The families of 9/11 victims say the FBI document validates their claim that Saudi Arabia played a role in the attacks.



It was called Operation Encore - a secret FBI investigation into connections between Saudi Arabia and the hijackers who carried out the attacks on 9/11. The families of the victims have wanted to see a 16-page document that summarized that investigation for years. And last night, they got it. The Biden administration made it public, or at least a redacted version of it, and it tells a complicated story and offers a fuller picture of the help that some of the hijackers received in this country earlier than official accounts. NPR's Laura Sullivan joins us now with the details. Good morning.

LAURA SULLIVAN, BYLINE: Good morning, Lulu.

GARCIA-NAVARRO: So remind us, what was Operation Encore looking into and why have the families felt it was so important?

SULLIVAN: Operation Encore was an FBI investigation that took a new look at the planning of the 9/11 attacks - I mean, specifically whether the hijackers had the help of the Saudi Arabian government. And at the end of it, agents put together this 16-page report. And the document does not draw a link between the Saudi government and the attacks or come to any conclusion on that, but it does add some new details that change how we understand how the attacks took place - I mean, namely how 19 hijackers, most of whom were Saudi and did not speak English or had spent any time in the West, pulled it off without help.
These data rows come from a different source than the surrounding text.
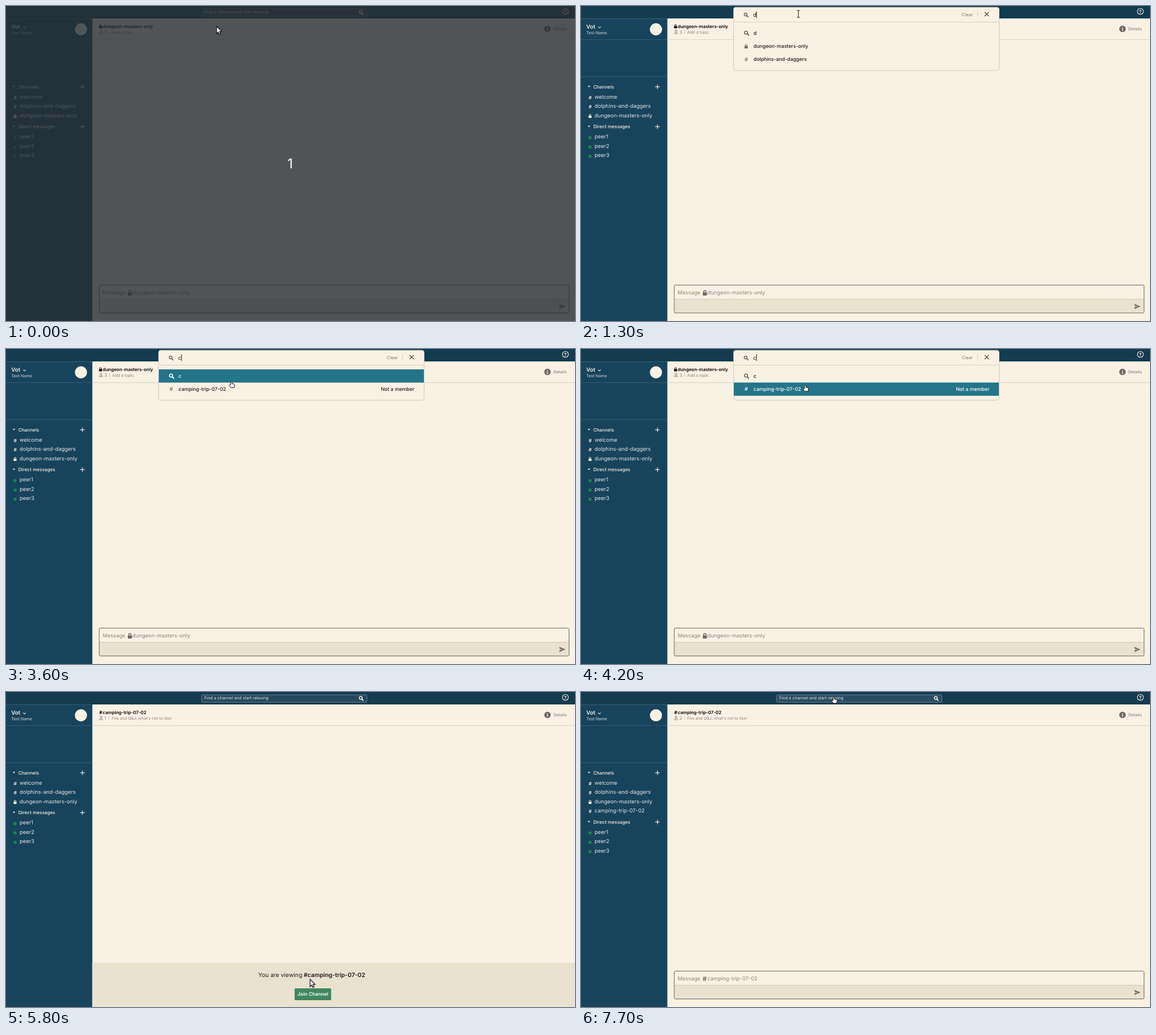
An HTML page for the animation above (8000 ms loop, 1005 by 557 pixels).

```html
<!DOCTYPE html>
<html lang="en">
<head>
<meta charset="utf-8">
<title>Channel search</title>
<style>
  html, body { margin: 0; width: 100%; height: 100%; overflow: hidden; background: #f9f1e4; }
  svg { display: block; width: 1005px; height: 557px; }
  text { font-family: Inter, "Open Sans", sans-serif; text-rendering: geometricPrecision; white-space: pre; }
</style>
</head>
<body>
<svg id="stage" viewBox="0 0 1005 557" xmlns="http://www.w3.org/2000/svg">
  <defs>
    <g id="lock">
      <rect x="-2.6" y="-.6" width="5.2" height="4" rx=".6" fill="currentColor"/>
      <path d="M-1.5 0V-1.5a1.5 1.5 0 0 1 3 0V0" fill="none" stroke="currentColor"/>
    </g>
    <g id="lens" fill="none" stroke="currentColor" stroke-width="1.5">
      <circle cx="-.9" cy="-.9" r="2.5"/>
      <path d="M1 1L3.8 3.8" stroke-width="1.8"/>
    </g>
    <path id="plus" d="M-4 0H4M0-4V4" stroke="#e6e6e2" stroke-width="1.2"/>
    <path id="caretDown" d="M-2.3-1.2H2.3L0 1.3Z" fill="#f4eee2"/>
    <path id="arrow" d="M0 0V12.8L3 10 5 14.4 7.2 13.4 5.2 9.2H9Z" fill="#fff" stroke="#111" stroke-width="1.2"/>
    <path id="hand" d="M-1.2 6.5V1.2Q0-.6 1.2 1.2V4.2L5 5Q6 5.3 5.8 6.6L5 11.4H-.6L-3.9 7.6Q-3.6 6-2.4 6.4Z" fill="#fff" stroke="#111"/>
    <path id="beam" d="M-2.5-6.5Q0-6.5 0-5Q0-6.5 2.5-6.5M0-5V5M-2.5 6.5Q0 6.5 0 5Q0 6.5 2.5 6.5" fill="none" stroke="#111"/>
  </defs>
  <g id="scene"></g>
</svg>
<script>
const LOOP = 8000, STEP = 100;
const CREAM = '#f9f1e4', SAND = '#eae2d1', GREY = '#8b867d', DARK = '#6f6a63', INK = '#1d1d1d';
const TRIP = 'camping-trip-07-02', MASTERS = 'dungeon-masters-only', TALES = 'dolphins-and-daggers';

// Pointer: time, x, y, shape
const path = [
  [0, 372, 36, 'arrow'], [200, 372, 36, 'arrow'], [300, 375, 26, 'arrow'], [500, 379, 13, 'hand'],
  [700, 383, 9, 'hand'], [900, 383, 9, 'hand'], [1000, 384, 14, 'beam'], [1800, 384, 14, 'beam'],
  [2000, 386, 16, 'beam'], [2400, 386, 16, 'beam'], [2500, 399, 56, 'arrow'], [2600, 398, 57, 'hand'],
  [3900, 398, 57, 'hand'], [4000, 397, 61, 'hand'], [4200, 396, 63.5, 'hand'], [4500, 393, 68, 'hand'],
  [4900, 393, 68, 'hand'], [5000, 390, 69, 'arrow'], [5100, 405, 92, 'arrow'], [5400, 595, 331, 'arrow'],
  [5500, 595, 331, 'arrow'], [5600, 582, 390, 'arrow'], [5800, 537, 508, 'arrow'], [6000, 523, 537, 'hand'],
  [6400, 523, 537, 'hand'], [6500, 523, 537, 'arrow'], [6900, 492, 270, 'arrow'], [7300, 452, 34, 'arrow'],
  [7400, 448, 18, 'arrow'], [7500, 446, 8, 'arrow'], [7600, 446, 8, 'arrow'], [7700, 446.5, 8.5, 'hand'],
  [LOOP, 446.5, 8.5, 'hand']
];

const text = (x, y, size, fill, str, weight = 400, extra = '') =>
  `<text x="${x}" y="${y}" font-size="${size}" fill="${fill}" font-weight="${weight}" ${extra}>${str.replace(/&/g, '&amp;')}</text>`;
const rect = (x, y, w, h, fill, extra = '') =>
  `<rect x="${x}" y="${y}" width="${w}" height="${h}" fill="${fill}" ${extra}/>`;
const line = (d, color, width = 1) =>
  `<path d="${d}" fill="none" stroke="${color}" stroke-width="${width}"/>`;
const circle = (x, y, r, fill, extra = '') =>
  `<circle cx="${x}" cy="${y}" r="${r}" fill="${fill}" ${extra}/>`;
const icon = (id, x, y, color = '#000', scale = 1) =>
  `<use href="#${id}" transform="translate(${x} ${y}) scale(${scale})" color="${color}"/>`;
const middle = 'text-anchor="middle"';

function topBar(t) {
  const hover = (t >= 500 && t < 1000) || t >= 7400;
  return rect(0, 0, 1005, 22, '#143b4f') +
    rect(345.5, 5, 292, 13, hover ? '#294c60' : '#26485c', 'rx="2" stroke="#71899a" stroke-width=".9"') +
    text(350, 13.4, 7.4, '#e2e4e0', 'Find a channel and start relaxing') +
    icon('lens', 627.5, 11.5, '#f4eee2') +
    circle(988, 9.5, 5.3, 'none', 'stroke="#f4eee2" stroke-width="1.1"') +
    text(988, 12.6, 8.5, '#f4eee2', '?', 700, middle);
}

function sidebar(joined) {
  const pale = '#e3e5e2', rule = '#3d6278';
  const channels = ['welcome', TALES, MASTERS].concat(joined ? [TRIP] : []);
  const shift = joined ? 16.5 : 0;
  let s = rect(0, 22, 152.5, 535, '#18435d') +
    [22.5, 59.5, 125].map(y => line(`M0 ${y}H152.5`, rule, .9)).join('') +
    text(9.3, 40, 9.8, '#f4eee2', 'Vot', 600) +
    line('M30.3 36.7L32.6 38.8 34.9 36.7', '#f4eee2', 1.1) +
    text(9.2, 50.3, 7.3, '#cfd6d8', 'Test Name') +
    circle(132.4, 41.3, 10.7, CREAM);
  [['Channels', 142.8], ['Direct messages', 213.3 + shift]].forEach(([label, y]) => {
    s += icon('caretDown', 14, y - .3) + text(21.7, y + 3, 8.2, '#f4eee2', label, 500) + icon('plus', 135, y);
  });
  channels.forEach((name, i) => {
    const y = 160.7 + i * 16.4;
    s += text(24, y + 3.3, 9.4, pale, name) +
      (name === MASTERS ? icon('lock', 16, y + 1, '#f4eee2') : text(16.2, y + 4, 8.4, '#f4eee2', '#', 600, middle));
  });
  for (let i = 0; i < 3; i++) {
    const y = 231 + shift + i * 16.5;
    s += circle(16, y + 1.8, 2.8, '#188747') + text(24, y + 3.3, 9.4, pale, 'peer' + (i + 1));
  }
  return s;
}

function header(t) {
  const trip = t >= 4900, count = !trip ? '3' : t < 6500 ? '1' : '2';
  const dx = count === '1' ? -1 : 0;
  return line('M152.5 59.5H1005', '#d9d2c6') +
    (trip ? text(164.7, 38.5, 8, '#000', '#', 700) : icon('lock', 167, 36, '#000')) +
    text(170.8, 38.5, 7.95, '#000', trip ? TRIP : MASTERS, 600) +
    circle(167.8, 44, 1.7, 'none', `stroke="${GREY}" stroke-width=".9"`) +
    line('M165 49V48.4Q165 46.7 167.8 46.7T170.6 48.4V49Z', GREY, .9) +
    text(173.7, 49, 8, GREY, count) + line(`M${183 + dx} 42.5V49.5`, '#c3bcb0', .9) +
    text(187.6 + dx, 48.6, 7.1, GREY, trip ? "Fire and Q&J, what's not to like!" : 'Add a topic.') +
    circle(956.4, 40.5, 5.7, DARK) + text(956.4, 43.6, 8.5, CREAM, 'i', 800, middle) +
    text(966.8, 43, 7.3, GREY, 'Details', 500);
}

function composer(trip) {
  return rect(165, 518, 829, 25, SAND) + line('M165 518.5H994', '#cfc7b8', .9) +
    rect(164.7, 493.5, 829.8, 49.3, 'none', 'rx="2" stroke="#68645e"') +
    text(170.8, 509.8, 9.3, GREY, 'Message') +
    (trip ? text(214.8, 510.5, 11, DARK, '#', 700) : icon('lock', 218.8, 507.2, DARK, 1.4)) +
    text(223.3, 509.8, 9.4, GREY, trip ? TRIP : MASTERS) +
    '<path d="M977 526.5L988.3 531.3 977 536 978.3 532 984 531.3 978.3 530.5Z" fill="#79736b"/>';
}

function joinPanel() {
  return rect(152.5, 479, 852.5, 78, SAND) +
    text(445.4, 504.3, 10.4, INK, 'You are viewing') +
    text(525.7, 504.3, 10.5, INK, '#' + TRIP, 600) +
    rect(509.7, 524, 64.6, 21, '#408661', 'rx="1.5"') +
    text(542, 536.8, 8.6, '#fff', 'Join Channel', 600, middle);
}

function dialog(t) {
  const query = t >= 1200 && t < 2800 ? 'd' : t >= 3600 ? 'c' : '';
  const rows = {
    '': [['lock', MASTERS], ['#', TALES]],
    d: [['lens', 'd'], ['lock', MASTERS], ['#', TALES]],
    c: [['lens', 'c'], ['#', TRIP, 'Not a member']]
  }[query];
  const active = t >= 4000 ? 1 : t >= 3600 || (t >= 2500 && t < 2800) ? 0 : -1;
  const caret = t < 1400 || (t >= 2800 && t < 3200) || t >= 3600;
  let s = rect(269.5, 2.3, 469, 41.5 + rows.length * 23.4, CREAM, 'rx="4" stroke="#d2cabd"') +
    icon('lens', 291.7, 16, DARK) + text(304, 19, 9.5, INK, query) +
    (caret ? line(`M${query ? 310 : 304.5} 9.5V21`, '#111') : '') +
    text(672.8, 17.7, 7.7, '#7d776f', 'Clear') + line('M700.5 10V18.5', '#d2cabd') +
    line('M713 11L720 18M720 11L713 18', '#4a4743', 1.2) + line('M270 28.5H738', '#d8d0c3');
  rows.forEach(([mark, label, note], i) => {
    const y = 36 + i * 23.3, on = i === active;
    const ink = on ? '#fff' : INK, tint = on ? '#fff' : DARK;
    if (on) s += rect(270, y, 468, 23.4, '#24758a');
    s += (mark === '#' ? text(291.7, y + 15, 9.5, tint, '#', 500, middle)
      : icon(mark, mark === 'lock' ? 291.7 : 292.5, y + 12, tint, 1.1)) +
      text(304.8, y + 14.7, 8.75, ink, label, 500);
    if (note) s += text(721.3, y + 14.7, 8.75, ink, note, 500, 'text-anchor="end"');
  });
  return s;
}

function linkHint() {
  return '<path d="M-1 543.5H121Q124 543.5 124 546.5V558H-1Z" fill="#f8f3ea" stroke="#c9c4bb"/>' +
    text(3.4, 554.7, 10.8, '#4a4a4a', 'localhost:3000/#/c/199', 400, 'style="font-family:\'Open Sans\',\'Noto Sans\',sans-serif"');
}

function pointer(t) {
  const i = path.findIndex((p, k) => t >= p[0] && t < path[k + 1][0]);
  const [t0, x0, y0, shape] = path[i], [t1, x1, y1] = path[i + 1];
  const k = (t - t0) / (t1 - t0);
  return icon(shape, x0 + (x1 - x0) * k, y0 + (y1 - y0) * k);
}

function draw(t) {
  const viewing = t >= 4900 && t < 6500;
  return rect(0, 0, 1005, 557, CREAM) + topBar(t) + sidebar(t >= 6500) + header(t) +
    (viewing ? joinPanel() : composer(t >= 6500)) +
    (t >= 1000 && t < 4900 ? dialog(t) : '') +
    (t >= 4400 && t < 5200 ? linkHint() : '') +
    (t < 300 ? rect(0, 0, 1005, 557, '#262e31', 'opacity=".8"') + text(502, 287, 24, '#fff', '1', 400, middle) : '') +
    pointer(t);
}

const scene = document.getElementById('scene');
const start = performance.now();
let last = -1;
function tick(now) {
  const t = Math.floor(Math.max(0, now - start) % LOOP / STEP) * STEP;
  if (t !== last) scene.innerHTML = draw(last = t);
  requestAnimationFrame(tick);
}
tick(start);
</script>
</body>
</html>
```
The most authoritative report on 9/11 is still the 9/11 commission report published in 2004, which left many of these questions unanswered.

GARCIA-NAVARRO: So how were these findings different in this new report?

SULLIVAN: So the 2004 report has these two main characters who are depicted in this almost sort of positive light. There's this one man, a Saudi government employee who allegedly stumbled into this chance meeting with the hijackers in a restaurant. He's described as gregarious and almost pro-American. This new report finds that that meeting was pre-planned and orchestrated and that he had multiple ties to extremists. He told a witness that the Islamic community was at jihad with the United States. And there's also this other man with Saudi diplomatic status in Los Angeles who comes across very different. The original investigation found no evidence that he provided any assistance. This new report found that he tasked an associate with helping hijackers. And it describes them - you know, he described them as very significant people, and this is more than a year before the attacks. The new report also basically found both men were just one or two people away from others on what was basically, like, a phone tree of known international terrorists.

GARCIA-NAVARRO: Hanging over this, of course, is what the government of Saudi Arabia knew. Families are suing the government of Saudi Arabia. So what has that government said about these allegations?

SULLIVAN: The Saudi government has long held that any connections that - you know, that come up like this are coincidental and that none of this points to Saudi government complicity. They said in a statement this week that they had no previous knowledge of the attacks and have been tremendous partners with the United States in fighting al-Qaida. The victims' families believe that this report vindicates what they've been saying, which is not only that there were Saudi nationals with government status that helped the hijackers but also that the U.S. government has had more information than it's acknowledged all along.

GARCIA-NAVARRO: Well, are there more documents still to be released?

SULLIVAN: So there are, and the Biden administration has vowed to release all relevant records it has on the events leading up to the attacks and has promised to get the families - to get them to the families in the next six months. But, you know, it's been slow coming. They've been trying to get them for years, and we'll have to see what they end up being able to do in that time frame.

GARCIA-NAVARRO: That's NPR's Laura Sullivan. Thank you very much.

SULLIVAN: Thanks so much, Lulu. Transcript provided by NPR, Copyright NPR.